Much like being an introvert, extrovertedness has its ups and downs. One thing that I never have to worry about is handling large groups of people. In fact, I love this type of situation more than any other. Parties. Clubs. Concerts. I feed off the energy that a large amount of people give me. The more people, the better. However, on the flip side, when I am not around a lot of people, I struggle to maintain my energy. It’s as if each person is a battery, and I’m not getting enough juice to keep the machine, my body, running. I tend to need other people around me, and I don’t like being alone. With all of that said, I still thought that being an extrovert was the best. However, that all changed when I got to college.
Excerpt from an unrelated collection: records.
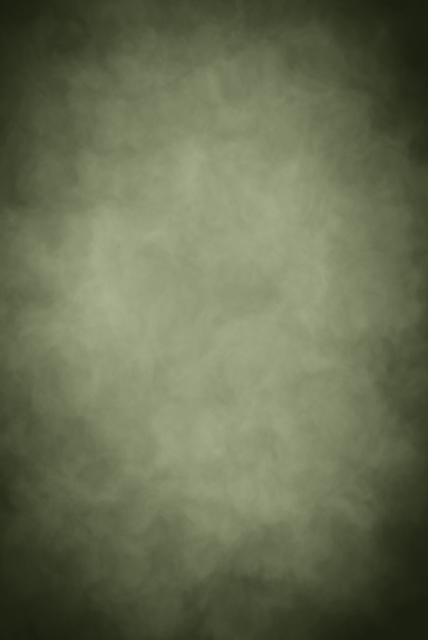
Write a Shadertoy shader that draws this background.

```glsl
// A mottled olive studio backdrop: a pale oval glow that fades to dark corners.
// An elliptical falloff sets the tone, soft blobs shift it locally, and
// domain-warped value noise adds cloudy, brushed texture.

float hash(vec2 cell) {
    vec3 h = fract(cell.xyx * vec3(0.1031, 0.1030, 0.0973));
    h += dot(h, h.yzx + 33.33);
    return fract((h.x + h.y) * h.z);
}

float valueNoise(vec2 p) {
    vec2 cell = floor(p);
    vec2 f = fract(p);
    f = f * f * f * (f * (f * 6.0 - 15.0) + 10.0);
    return mix(mix(hash(cell), hash(cell + vec2(1, 0)), f.x),
               mix(hash(cell + vec2(0, 1)), hash(cell + vec2(1, 1)), f.x), f.y);
}

// Layered noise, centred on zero
float clouds(vec2 p) {
    float sum = 0.0;
    float weight = 0.5;
    for (int i = 0; i < 5; i++) {
        sum += weight * (valueNoise(p) - 0.5);
        p = mat2(1.6, 1.2, -1.2, 1.6) * p + 7.3;
        weight *= 0.56;
    }
    return sum;
}

float blob(vec2 uv, vec2 centre, vec2 radius) {
    vec2 d = (uv - centre) / radius;
    return exp(-dot(d, d));
}

void mainImage(out vec4 fragColor, in vec2 fragCoord) {
    vec2 uv = fragCoord / iResolution.xy;
    vec2 p = fragCoord / iResolution.y;

    // Bend the coordinates for ragged, smoky outlines
    vec2 warp = vec2(clouds(p * 11.0 + 3.0), clouds(p * 11.0 + 41.0));
    vec2 bent = uv + 0.06 * warp;

    // Oval glow
    float radius = length((bent - vec2(0.48, 0.52)) / vec2(0.55, 0.50));
    float tone = 0.90 * (1.0 - smoothstep(0.35, 1.35, radius));

    // Local lights and shadows
    tone += 0.08 * blob(bent, vec2(0.23, 0.50), vec2(0.18, 0.09));
    tone += 0.07 * blob(bent, vec2(0.84, 0.65), vec2(0.12, 0.10));
    tone += 0.05 * blob(bent, vec2(0.64, 0.68), vec2(0.12, 0.08));
    tone += 0.10 * blob(bent, vec2(0.78, 0.23), vec2(0.16, 0.10));
    tone += 0.07 * blob(bent, vec2(0.50, 0.21), vec2(0.16, 0.07));
    tone += 0.04 * blob(bent, vec2(0.38, 0.87), vec2(0.22, 0.07));
    tone -= 0.12 * blob(bent, vec2(0.23, 0.32), vec2(0.14, 0.07));
    tone -= 0.07 * blob(bent, vec2(0.17, 0.80), vec2(0.09, 0.09));
    tone -= 0.04 * blob(bent, vec2(0.53, 0.55), vec2(0.15, 0.04));

    // Broad mottling is strongest in the half-tones; dabs and grain lie over it
    float halfTone = 4.0 * tone * (1.0 - tone);
    float lit = smoothstep(-0.05, 0.5, tone);
    tone += clouds(p * 13.0 + 1.2 * warp + 17.0) * (0.10 + 0.17 * halfTone);
    tone += clouds(p * vec2(34.0, 30.0) + 1.5 * warp) * 0.11 * lit;
    tone += clouds(p * vec2(85.0, 70.0) + 2.0 * warp + 29.0) * 0.06 * lit;

    // Olive ramp, a little less blue in the half-tones
    vec3 darkOlive = vec3(0.10, 0.12, 0.06);
    vec3 paleSage = vec3(0.645, 0.675, 0.55);
    tone = clamp(tone, 0.0, 1.1);
    vec3 colour = mix(darkOlive, paleSage, tone);
    colour.b -= 0.08 * tone * max(1.0 - tone, 0.0);
    fragColor = vec4(colour, 1.0);
}
```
People that I thought were friends continuously thought of me as “too much.” It became this universal term among them that “accurately described” me. And slowly, it spread around my friends like verbal herpes until they were all infected. I felt like a social pariah, and my depression became really bad. It got to the point that I felt so alone among these strangers that I called friends that I thought about taking my own life.
In the end, it took a friend of mine to snap me out of my haze. This person was as much a stranger as anyone else, but something that he told me completely rearranged the way that I thought about myself.
He was a friend of a friend and visited for the weekend. He was a completely unbiased person in the grand scheme of things. And he told me, “Angel. Before I got here, everyone told me that you’re too much. Everyone told me that you’re this and you’re that.” This came as a surprise to me. I didn’t realize that my “friends” talked about me behind my back. I let him continue. “However, the more and more I see the situation, the more I see that you’re not too much. They’re just not enough.”
His words completely touched my heart, and it triggered something that I can’t describe any other way but that he touched my soul. No one had ever said that to me before. And, from that moment forward, I believed his words.
Being “too much” is not real. There can never be too much of “you” in the world and, anyone who says otherwise, doesn’t deserve to be in your life. You are not a picture on Instagram. You do not need a filter to cover your “flaws.”
So, I encourage my extroverted readers to shine as bright as they possibly can and never apologize for it. It is okay to be yourself. It is okay to strive to be the life of the party. Don’t let others keep you from doing the things that you love.
I am merely a person. I’m an extroverted person. I’m an extroverted person named Angel L. Zayas. I don’t necessarily know who you are, but I’m sure that it’s someone special and amazing. You are not “too much.” Sometimes, others are just not enough.